Some species of plants and animals are rare. This means they're found in just a few places. There aren't very many of them. These species may have always been rare. Or, they may have once been common, but they are disappearing. Why? People are usually part of the reason. Human activities have changed or destroyed many wild places. Today, space for wildlife is running out. Food and clean water may be harder to find. Plants and animals must live together in ways they never did before. Some of them will not survive without protection.

In the United States, a law called the Endangered Species Act protects rare species. Under the Act, plants and animals are listed as “endangered” or “threatened.” Endangered species have a good chance of becoming extinct if they aren't protected. That means they will disappear from the

United States or even from Earth forever. Threatened species will likely become endangered if they aren't protected.

Right now, about 1,200 kinds of plants and animals are listed as endangered or threatened in the United States. The government must decide how to help each one. This mainly involves protecting each species' habitat. It also means protecting the plants and animals themselves. The goal of the Endangered Species Act is to help rare plants and animals become common again. Then, they won't need special protection.

Why care about rare species? Well, they might become important for food, medicine or other uses. All life on Earth helps to keep it healthy. Finally, we should save plants and animals for others to enjoy in the future.

The Wetland Connection

The graph below lists most major groups of living things covered by the Endangered Species Act. The bars show what percentage of species in each group depends on wetlands. Why are so many rare plants and animals connected to wetlands?



Percentage of endangered and threatened species that depend on wetlands

Many of these species only grow or live in wetlands. Many animals visit wetlands to lay eggs or have their young. The young animals often live there at least until they are adults. Wetlands are also important spots for visiting animals to feed and drink.

North America has lost about half of its original wetlands.

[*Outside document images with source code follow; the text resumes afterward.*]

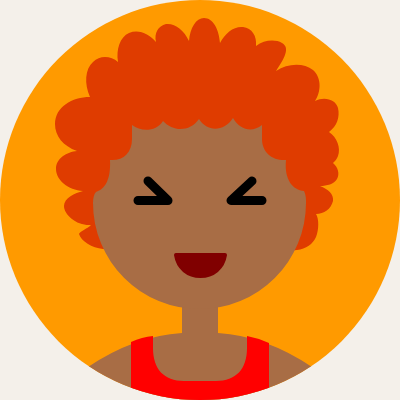
<!DOCTYPE html>
<html lang="en">
<head>
<meta charset="utf-8">
<title>Laughing avatar</title>
<style>
:root {
  --paper: #f4f0ea;
  --disc: #ff9a00;
  --hair: #df3c00;
  --skin: #a86d45;
  --shirt: #ff0000;
  --mouth: #800000;
  --ink: #000000;
}
html, body { margin: 0; background: var(--paper); overflow: hidden; }
.avatar { display: block; width: 400px; height: 400px; }
.disc { fill: var(--disc); }
.hair { fill: var(--hair); }
.skin { fill: var(--skin); }
.shirt { fill: var(--shirt); }
.mouth { fill: var(--mouth); stroke: var(--mouth); stroke-width: 4; stroke-linejoin: round; }
.eye { fill: none; stroke: var(--ink); stroke-width: 9; stroke-linecap: round; stroke-linejoin: round; }
</style>
</head>
<body>
<svg class="avatar" viewBox="0 0 400 400" role="img" aria-label="Laughing person with curly red hair and a red tank top">
  <defs>
    <clipPath id="disc-clip"><circle cx="200" cy="200" r="200"/></clipPath>
  </defs>
  <circle class="disc" cx="200" cy="200" r="200"/>
  <g clip-path="url(#disc-clip)">
    <path class="hair" d="M103 249C92 248 81 241 79 234C80 231 87 229 91 225C77 226 64 215 64 206C64 198 75 193 83 191C68 190 56 180 56 169C56 158 67 152 77 151C63 146 55 136 55 124C55 107 72 97 90 97C84 84 85 69 93 62C100 55 111 56 118 62C116 49 120 37 129 33C139 29 149 34 156 42C154 33 158 26 166 24C175 23 184 30 189 41C190 28 196 18 204 18C213 18 219 29 220 43C225 33 234 26 243 27C252 28 257 36 256 46C264 40 275 39 282 43C289 47 287 55 276 71C288 63 304 63 313 70C322 78 321 92 315 101C325 96 336 100 338 108C340 117 337 126 329 132C337 137 341 148 338 156C337 159 335 161 333 163C338 167 340 174 337 179C334 184 327 186 320 186C328 189 334 194 333 201C331 209 324 214 316 214C319 219 319 229 316 237C313 244 306 249 297 250L200 262Z"/>
    <path class="skin" d="M182 295H218V333Q266 336 312 367V400H88V367Q134 336 182 333Z"/>
    <path class="skin" d="M93 203C93 198 94 194 96 192C105 189 111 180 110 160C123 161 132 153 132 139V125C141 132 156 132 163 121C173 132 190 132 199 119C207 132 224 132 233 118C240 130 252 133 262 125V139C262 153 273 161 286 160C284 180 293 190 304 191C306 195 306 199 306 203A106.500 106 0 0 1 93 203Z"/>
    <path class="shirt" d="M131 342Q142 337 153 336V348C153 369 164 381 184 381H216C236 381 247 369 247 348V336Q258 338 269 343V400H131Z"/>
    <g class="face">
      <path class="eye" d="M148 181L168 200.500H138"/>
      <path class="eye" d="M252 181L231 200.500H262"/>
      <path class="mouth" d="M176 255H225C223 268 213 276 200.500 276C188 276 178 268 176 255Z"/>
    </g>
  </g>
</svg>
</body>
</html>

It's not surprising that wetland plants and animals are less common too. Luckily, laws for these species can protect wetland homes.